China does not explain its aggression in the South China Sea in these terms. Instead, since the early 1990s Beijing has been happy to discuss but never agree to the Association of Southeast Asian Nations desire that it join a code of conduct, intended to avoid potential military crises. Starting in 2010, when the Obama administration elevated its activism to join ASEAN and then engage China bilaterally about its aggression, Beijing has responded with increasing truculence, mobilizing its diplomatic and propaganda organs to portray Washington as the aggressor.
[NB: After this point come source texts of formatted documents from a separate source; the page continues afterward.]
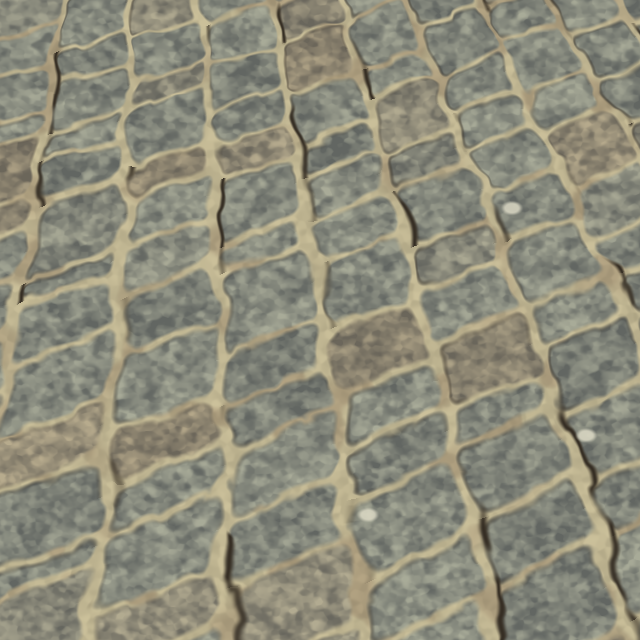
Reproduce this texture procedurally as a WebGL 1 fragment shader.

```glsl
precision highp float;
// Worn stone setts seen at an angle: columns fan out towards the viewer, each
// split into slanted stones by jittered sandy joints. A smooth cellular noise
// gives mottled stone, ragged edges and patchy shadows in the gaps.
uniform vec2 u_resolution;

const vec3 STONE_DARK = vec3(0.39, 0.40, 0.38);
const vec3 STONE_LIGHT = vec3(0.67, 0.67, 0.59);
const vec3 SAND = vec3(0.75, 0.71, 0.57);
const vec3 EARTH = vec3(0.61, 0.54, 0.43);
const vec3 SHADOW = vec3(0.21, 0.18, 0.14);
const vec3 PEBBLE = vec3(0.86, 0.85, 0.77);
const float ROW_HEIGHT = 0.53; // relative to the column width

float hash(vec2 p) {
  return fract(sin(dot(p, vec2(127.1, 311.7))) * 43758.55);
}

vec2 hash2(vec2 p) {
  return vec2(hash(p), hash(p + 57.3));
}

// Cellular noise whose random cell values blend softly, 0 to 1
float softCells(vec2 p) {
  vec2 cell = floor(p);
  float total = 0.0;
  float weights = 0.0;
  for (int y = -1; y <= 1; y++) {
    for (int x = -1; x <= 1; x++) {
      vec2 id = cell + vec2(float(x), float(y));
      vec2 d = id + hash2(id) - p;
      float w = exp(-5.0 * dot(d, d));
      total += w * hash(id + 19.7);
      weights += w;
    }
  }
  return total / weights;
}

// Column coordinate, row coordinate and column width at a canvas point
vec3 paving(vec2 p) {
  float v = 1.0 - p.y;
  float width = 0.108 + 0.104 * v;
  float axis = 0.3125 + v * (0.085 - 0.044 * v);
  float u = (p.x - axis) / width;
  float row = log(width) / (0.104 * ROW_HEIGHT);
  u += 0.035 * sin(2.3 * row + 1.7 * u) + 0.02 * sin(5.1 * row - 2.3 * u);
  return vec3(u, row, width);
}

// Position of joint k in a column, with its own offset and slope
float jointAt(float column, float k, float across) {
  vec2 r = hash2(vec2(column, k)) - 0.5;
  return k + 0.55 * r.x + 0.32 * r.y * (across - 0.5);
}

// Distances to the joints above and below, and the number of the upper joint
vec3 stoneSpan(float column, float across, float q) {
  vec3 span = vec3(9.0, 9.0, 0.0);
  for (int i = -2; i <= 2; i++) {
    float k = floor(q) + float(i);
    float d = q - jointAt(column, k, across);
    if (d >= 0.0 && d < span.x) span.xz = vec2(d, k);
    if (d < 0.0) span.y = min(span.y, -d);
  }
  return span;
}

// Inner distance to a box with rounded corners, given its edge distances
float roundedInset(vec2 edge, float radius) {
  return radius - length(max(radius - edge, 0.0));
}

float band(float x, float centre, float halfWidth) {
  return 1.0 - smoothstep(0.0, halfWidth, abs(x - centre));
}

vec3 stoneColor(vec2 p, vec2 id) {
  float grain = 0.6 * softCells(p * vec2(62.0, 78.0))
              + 0.4 * softCells(p * vec2(110.0, 135.0) + 7.0);
  float tone = 0.46 + 1.25 * (grain - 0.5) + 0.26 * (hash(id + 3.1) - 0.5);
  vec3 color = mix(STONE_DARK, STONE_LIGHT, clamp(tone, 0.0, 1.0));
  float warmth = smoothstep(0.72, 1.0, hash(id + 8.4));
  return color * mix(vec3(0.985, 1.0, 1.01), vec3(1.08, 1.0, 0.93), warmth);
}

// Rare pale pebbles, one candidate per grid cell
float pebbles(vec2 p) {
  vec2 id = floor(p * 8.0);
  vec2 d = fract(p * 8.0) - 0.3 - 0.4 * hash2(id);
  float dist = length(d * vec2(0.8, 1.2));
  return step(0.95, hash(id + 4.6)) * (1.0 - smoothstep(0.06, 0.12, dist));
}

void main() {
  vec2 p = gl_FragCoord.xy / u_resolution;
  vec2 ragged = vec2(softCells(p * 34.0), softCells(p * 34.0 + 40.0)) - 0.5;
  vec3 pave = paving(p + 0.013 * ragged);

  // Locate the stone
  float column = floor(pave.x);
  float across = fract(pave.x);
  float tilt = 0.85 - 0.3 * p.y;
  float q = pave.y + tilt * across + 5.0 * hash(vec2(column, 2.7));
  vec3 span = stoneSpan(column, across, q);
  vec2 id = vec2(column, span.z);

  // Joint widths vary along their length
  float patches = softCells(p * 15.0 + 11.0);
  vec2 gap = vec2(0.052, 0.025) * (0.55 + 0.9 * patches);
  vec2 edge = vec2(min(across, 1.0 - across),
                   min(span.x, span.y) * ROW_HEIGHT * 0.92) - gap;
  float inset = roundedInset(edge, 0.09);

  // Stone and sand
  vec3 sand = mix(SAND, EARTH, 0.6 * smoothstep(0.5, 0.85, softCells(p * 21.0)));
  sand *= 0.93 + 0.14 * softCells(p * 90.0);
  vec3 color = mix(sand, stoneColor(p, id), smoothstep(-0.022, 0.03, inset));

  // Shaded upper left rims and deep gaps beside the left edges
  float upperLeft = max(1.0 - smoothstep(0.08, 0.3, across),
                        0.5 * step(span.x, span.y));
  float rim = band(inset, 0.015, 0.035) * upperLeft;
  color = mix(color, SHADOW, 0.45 * rim * hash(id + 6.2));
  float deep = band(across, gap.x + 0.012, 0.055) * smoothstep(0.42, 0.62, patches);
  color = mix(color, SHADOW, deep * smoothstep(0.2, 0.75, hash(id + 1.9)));

  color = mix(color, PEBBLE, 0.85 * pebbles(p));
  gl_FragColor = vec4(color, 1.0);
}
```
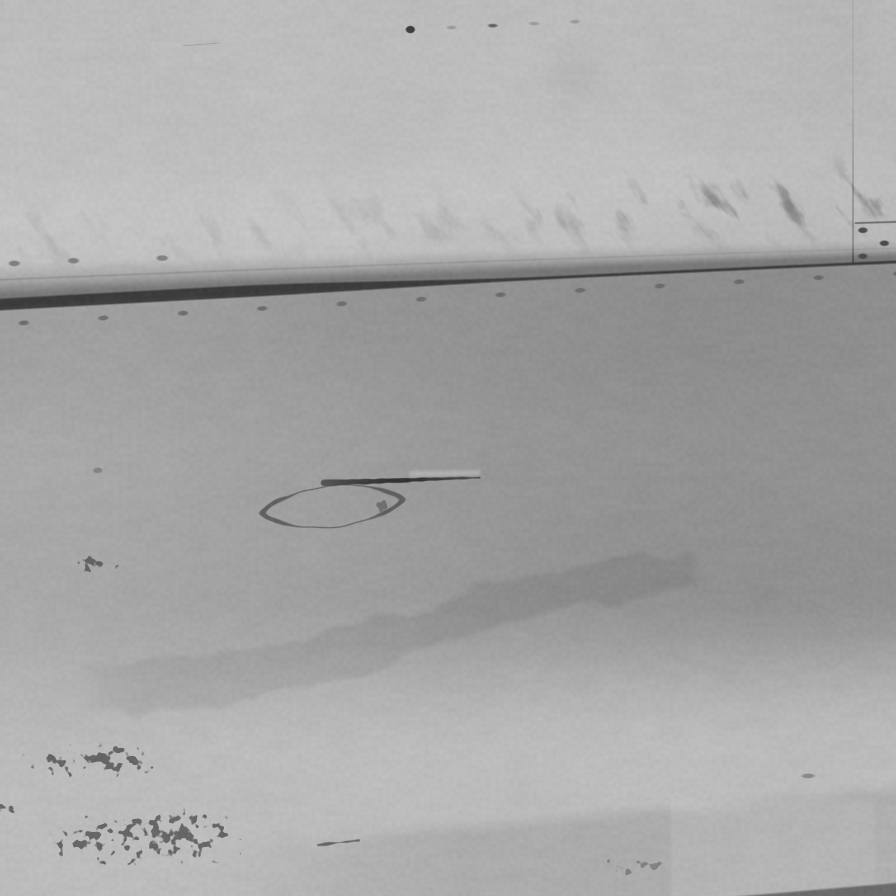
Reproduce this texture procedurally as a WebGL 1 fragment shader.

```glsl
precision highp float;
uniform vec2 u_resolution;

#define UPPER_TONE 0.735
#define LOWER_LEFT 0.66
#define LOWER_RIGHT 0.565
#define ROLL_TONE 0.735
#define SEAM_DARK 0.21
#define RIVET_STEP 0.0887
#define GRAIN 0.022
#define STAIN 0.04
#define PIT_SCALE 95.0

vec2 gradient(vec2 cell) {
  float a = 6.2832 * fract(sin(dot(cell, vec2(127.1, 311.7))) * 4375.85);
  return vec2(cos(a), sin(a));
}

float gnoise(vec2 p) {
  vec2 i = floor(p), f = fract(p), w = f * f * (3.0 - 2.0 * f);
  float a = dot(gradient(i), f);
  float b = dot(gradient(i + vec2(1, 0)), f - vec2(1, 0));
  float c = dot(gradient(i + vec2(0, 1)), f - vec2(0, 1));
  float d = dot(gradient(i + vec2(1, 1)), f - vec2(1, 1));
  return mix(mix(a, b, w.x), mix(c, d, w.x), w.y);
}

float fbm(vec2 p) {
  float sum = 0.0, amp = 0.6;
  for (int i = 0; i < 4; i++) {
    sum += amp * gnoise(p);
    p = p * 2.03 + 7.3;
    amp *= 0.5;
  }
  return sum;
}

// Coverage of a distance, softened by at least one pixel
float fill(float d, float soft) {
  float s = max(soft, 0.8 / u_resolution.y);
  return 1.0 - smoothstep(-s, s, d);
}

float segment(vec2 p, vec2 a, vec2 b) {
  vec2 v = b - a;
  return length(p - a - v * clamp(dot(p - a, v) / dot(v, v), 0.0, 1.0));
}

float dot2(vec2 p, vec2 c, vec2 r) {
  return fill((length((p - c) / r) - 1.0) * r.y, 0.001);
}

// Worn specks gathered inside a soft ellipse
float pits(vec2 p, vec2 c, vec2 r, float level) {
  float mask = 1.0 - smoothstep(0.3, 1.15, length((p - c) / r));
  float n = gnoise(p * PIT_SCALE) + 0.5 * gnoise(p * PIT_SCALE * 2.1) + 0.5 * gnoise(p * 28.0);
  return smoothstep(level, level + 0.22, n + 0.55 * mask - 0.35) * smoothstep(0.0, 0.2, mask);
}

float upperPanel(vec2 p, float d) {
  float tone = UPPER_TONE + 0.035 * exp(-pow((d - 0.09) / 0.06, 2.0)) * (1.0 - 0.5 * p.x);
  tone += 0.03 * fbm(p * 5.0) - 0.02 * smoothstep(0.6, 1.0, p.x);
  // Slanted smears above the seam
  float smear = fbm(vec2(p.x * 34.0 + p.y * 24.0, p.y * 14.0 - p.x * 8.0));
  float zone = exp(-pow((d - 0.07) / 0.035, 2.0)) * (0.35 + smoothstep(0.5, 0.85, p.x));
  tone -= 0.16 * zone * smoothstep(0.02, 0.4, smear);
  tone -= 0.03 * exp(-dot((p - vec2(0.64, 0.915)) * 28.0, (p - vec2(0.64, 0.915)) * 28.0));
  // Rolled edge
  float edge = mix(0.042, 0.022, p.x);
  tone = mix(tone, 0.63, 1.0 - smoothstep(edge * 0.5, edge * 1.25, d));
  tone = mix(tone, 0.47, 1.0 - smoothstep(edge * 0.25, edge * 0.7, d));
  tone -= 0.1 * fill(abs(d - edge * 0.72) - 0.0008, 0.0015) * (1.0 - 0.6 * p.x);
  // Joint, bracket and rivets at the right
  tone -= fill(abs(p.x - 0.952) - 0.0008, 0.001) * mix(0.22, 0.05, smoothstep(0.75, 0.92, p.y));
  tone -= 0.3 * fill(segment(p, vec2(0.955, 0.751), vec2(1.02, 0.753)) - 0.001, 0.001);
  for (int i = 0; i < 3; i++) {
    float k = float(i);
    vec2 c = vec2(0.963 + 0.024 * mod(k, 2.0), 0.714 + 0.0145 * k);
    tone = mix(tone, 0.3, dot2(p, c, vec2(0.005, 0.003)));
    tone = mix(tone, 0.5, dot2(p, vec2(0.016 + 0.066 * k + 0.033 * max(k - 1.0, 0.0), 0.706 + 0.003 * k), vec2(0.006, 0.003)));
  }
  // Row of fading fasteners at the top
  for (int i = 0; i < 5; i++) {
    float k = float(i);
    float weight = i == 0 ? 0.5 : (i == 2 ? 0.35 : 0.13);
    tone -= weight * dot2(p, vec2(0.458 + 0.046 * k, 0.967 + 0.0022 * k), vec2(0.005, i == 0 ? 0.004 : 0.002));
  }
  return tone - 0.12 * fill(segment(p, vec2(0.205, 0.949), vec2(0.245, 0.952)) - 0.0004, 0.001);
}

float lowerPanel(vec2 p, float d) {
  float tone = mix(LOWER_LEFT, LOWER_RIGHT, smoothstep(-0.05, 0.85, p.x));
  tone -= 0.035 * smoothstep(-0.2, 0.0, d) * (1.0 - 0.7 * p.x);
  float roll = 1.0 - smoothstep(0.13 + 0.04 * p.x, 0.35, p.y);
  tone = mix(tone, ROLL_TONE, roll) + 0.02 * fbm(p * vec2(4.0, 9.0));
  // Broad stain
  float mid = 0.235 + 0.13 * smoothstep(0.15, 0.8, p.x);
  float rough = 0.022 * fbm(p * 14.0);
  float stain = fill(abs(p.y - mid) - 0.031 + 0.012 * p.x + rough, 0.005);
  tone -= STAIN * stain * smoothstep(0.07, 0.16, p.x) * (1.0 - smoothstep(0.765, 0.785, p.x));
  // Bottom band, panels and rim
  float band = p.y - 0.03 - 0.09 * p.x + 0.004 * gnoise(p * 12.0);
  tone -= 0.06 * fill(band, 0.012) * smoothstep(0.2, 0.55, p.x);
  float panel = smoothstep(0.746, 0.752, p.x) * fill(p.y - 0.105, 0.006);
  tone += panel * (0.03 - 0.02 * smoothstep(0.972, 0.98, p.x));
  tone = mix(tone, 0.42, fill(p.y - 0.085 * (p.x - 0.83), 0.002));
  // Rivets following the seam
  float k = floor(p.x / RIVET_STEP);
  vec2 q = vec2(p.x - (k + 0.3) * RIVET_STEP, d + 0.0195 - 0.007 * p.x);
  return mix(tone, 0.39, 0.8 * dot2(q, vec2(0.0), vec2(0.0055, 0.0026)));
}

float marks(vec2 p, float tone) {
  // Pointed loop
  vec2 q = p - vec2(0.371, 0.435);
  q.y -= 0.09 * q.x + 0.002 * gnoise(p * 45.0);
  vec2 e = abs(q) / vec2(0.078, 0.0235);
  float ring = abs(pow(pow(e.x, 1.6) + pow(e.y, 1.6), 0.625) - 1.0) * mix(0.023, 0.05, smoothstep(0.7, 1.0, e.x));
  float width = 0.0006 + 0.0018 * smoothstep(0.45, 0.95, e.x);
  tone = mix(tone, 0.33, 0.85 * fill(ring - width, 0.001));
  tone = mix(tone, 0.4, 0.8 * pits(p, vec2(0.422, 0.431), vec2(0.025, 0.022), 0.3));
  // Gouge with a bright lip
  float along = clamp((p.x - 0.362) / 0.173, 0.0, 1.0);
  float gouge = segment(p, vec2(0.362, 0.461), vec2(0.535, 0.467));
  tone += 0.09 * fill(segment(p, vec2(0.46, 0.471), vec2(0.533, 0.4725)) - 0.003, 0.003);
  tone = mix(tone, mix(0.34, 0.2, sin(along * 3.14)), fill(gouge - 0.0035 * (1.0 - 0.7 * along) - 0.001 * gnoise(p * 90.0), 0.001));
  // Worn patches
  float worn = pits(p, vec2(0.165, 0.064), vec2(0.125, 0.034), 0.16);
  worn = max(worn, pits(p, vec2(0.11, 0.149), vec2(0.09, 0.021), 0.22));
  worn = max(worn, pits(p, vec2(0.105, 0.371), vec2(0.028, 0.011), 0.05));
  worn = max(worn, pits(p, vec2(0.005, 0.096), vec2(0.02, 0.01), 0.08));
  worn = max(worn, 0.6 * pits(p, vec2(0.71, 0.032), vec2(0.05, 0.012), 0.2));
  worn = max(worn, fill(segment(p, vec2(0.355, 0.057), vec2(0.4, 0.062)) - 0.0012 - 0.002 * gnoise(p * 70.0), 0.001));
  worn = max(worn, 0.6 * dot2(p, vec2(0.902, 0.134), vec2(0.007, 0.0025)));
  worn = max(worn, 0.5 * dot2(p, vec2(0.109, 0.475), vec2(0.005, 0.003)));
  return mix(tone, 0.34, 0.85 * worn);
}

void main() {
  vec2 p = gl_FragCoord.xy / u_resolution;
  float seam = 0.6575 + 0.0495 * p.x + 0.006 * p.x * (1.0 - p.x);
  float d = p.y - seam;
  float tone = mix(lowerPanel(p, d), upperPanel(p, d), 1.0 - fill(d, 0.001));
  // Dark gap, tapering to the right
  float gap = mix(0.0065, 0.0016, smoothstep(0.25, 0.62, p.x));
  tone = mix(tone, SEAM_DARK, 0.9 * fill(abs(d - gap * 0.4) - gap, 0.0015));
  tone = marks(p, tone);
  tone += GRAIN * (gnoise(p * 190.0) + fbm(p * vec2(30.0, 70.0)));
  gl_FragColor = vec4(vec3(tone), 1.0);
}
```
In 2013, out of frustration, the Philippines initiated its long-shot case before the Permanent Court of Arbitration to contest the basis for China’s claims under the Law of the Sea Treaty. The court rejected outright Beijing’s “nine-dash line” and declared illegal its new island base on Mischief Reef, within the Philippines 200 nautical-mile exclusive economic zone.
Stating clearly Beijing’s rejection of this ruling to visiting U.S. Chief of Naval Operations Adm. John Richardson, on July 18, Chinese Navy Commander Adm. Wu Shengli declared, “We will never stop our construction on the Nansha [Spratly] Islands halfway .” We will never sacrifice our sovereignty and interests in the South China Sea.” Adm. Richardson’s response to this challenge is unknown.
China’s reaction to this ruling is consistent with its previous rejection of legal or political constraints to its national interests that threaten others, like its blatant proliferation of missile and nuclear technologies. Allowing Beijing to flout the Permanent Court of Arbitration’s ruling in the South China Sea will only embolden it to continue to reject international “rules,” which most countries accept to sustain order. And Beijing will then impose control over sea lanes handling about 25 percent of shipping traffic to the United States.
As during the Cold War, the United States and other democracies have little choice but to unite and defend what is vital. Washington and Manila should lead a legal and political campaign to convince Beijing to turn over Mischief Reef to the Philippines and cede its other Spratly Group bases to United Nations control. It is also necessary to arm the Philippines sufficiently to defend Palawan, retaliate against Chinese attacks from their Spratly Group bases and deter China from building an additional base on Scarborough Shoal.
In promoting such a strategy, the United States and its allies must be prepared to be tested by China. Accordingly, we must have sufficient forces deployed along with allies that it becomes clear to China that we are prepared to respond to any offensive actions by China. That is a core principle of deterrence.
This column was originally published in The Washington Times.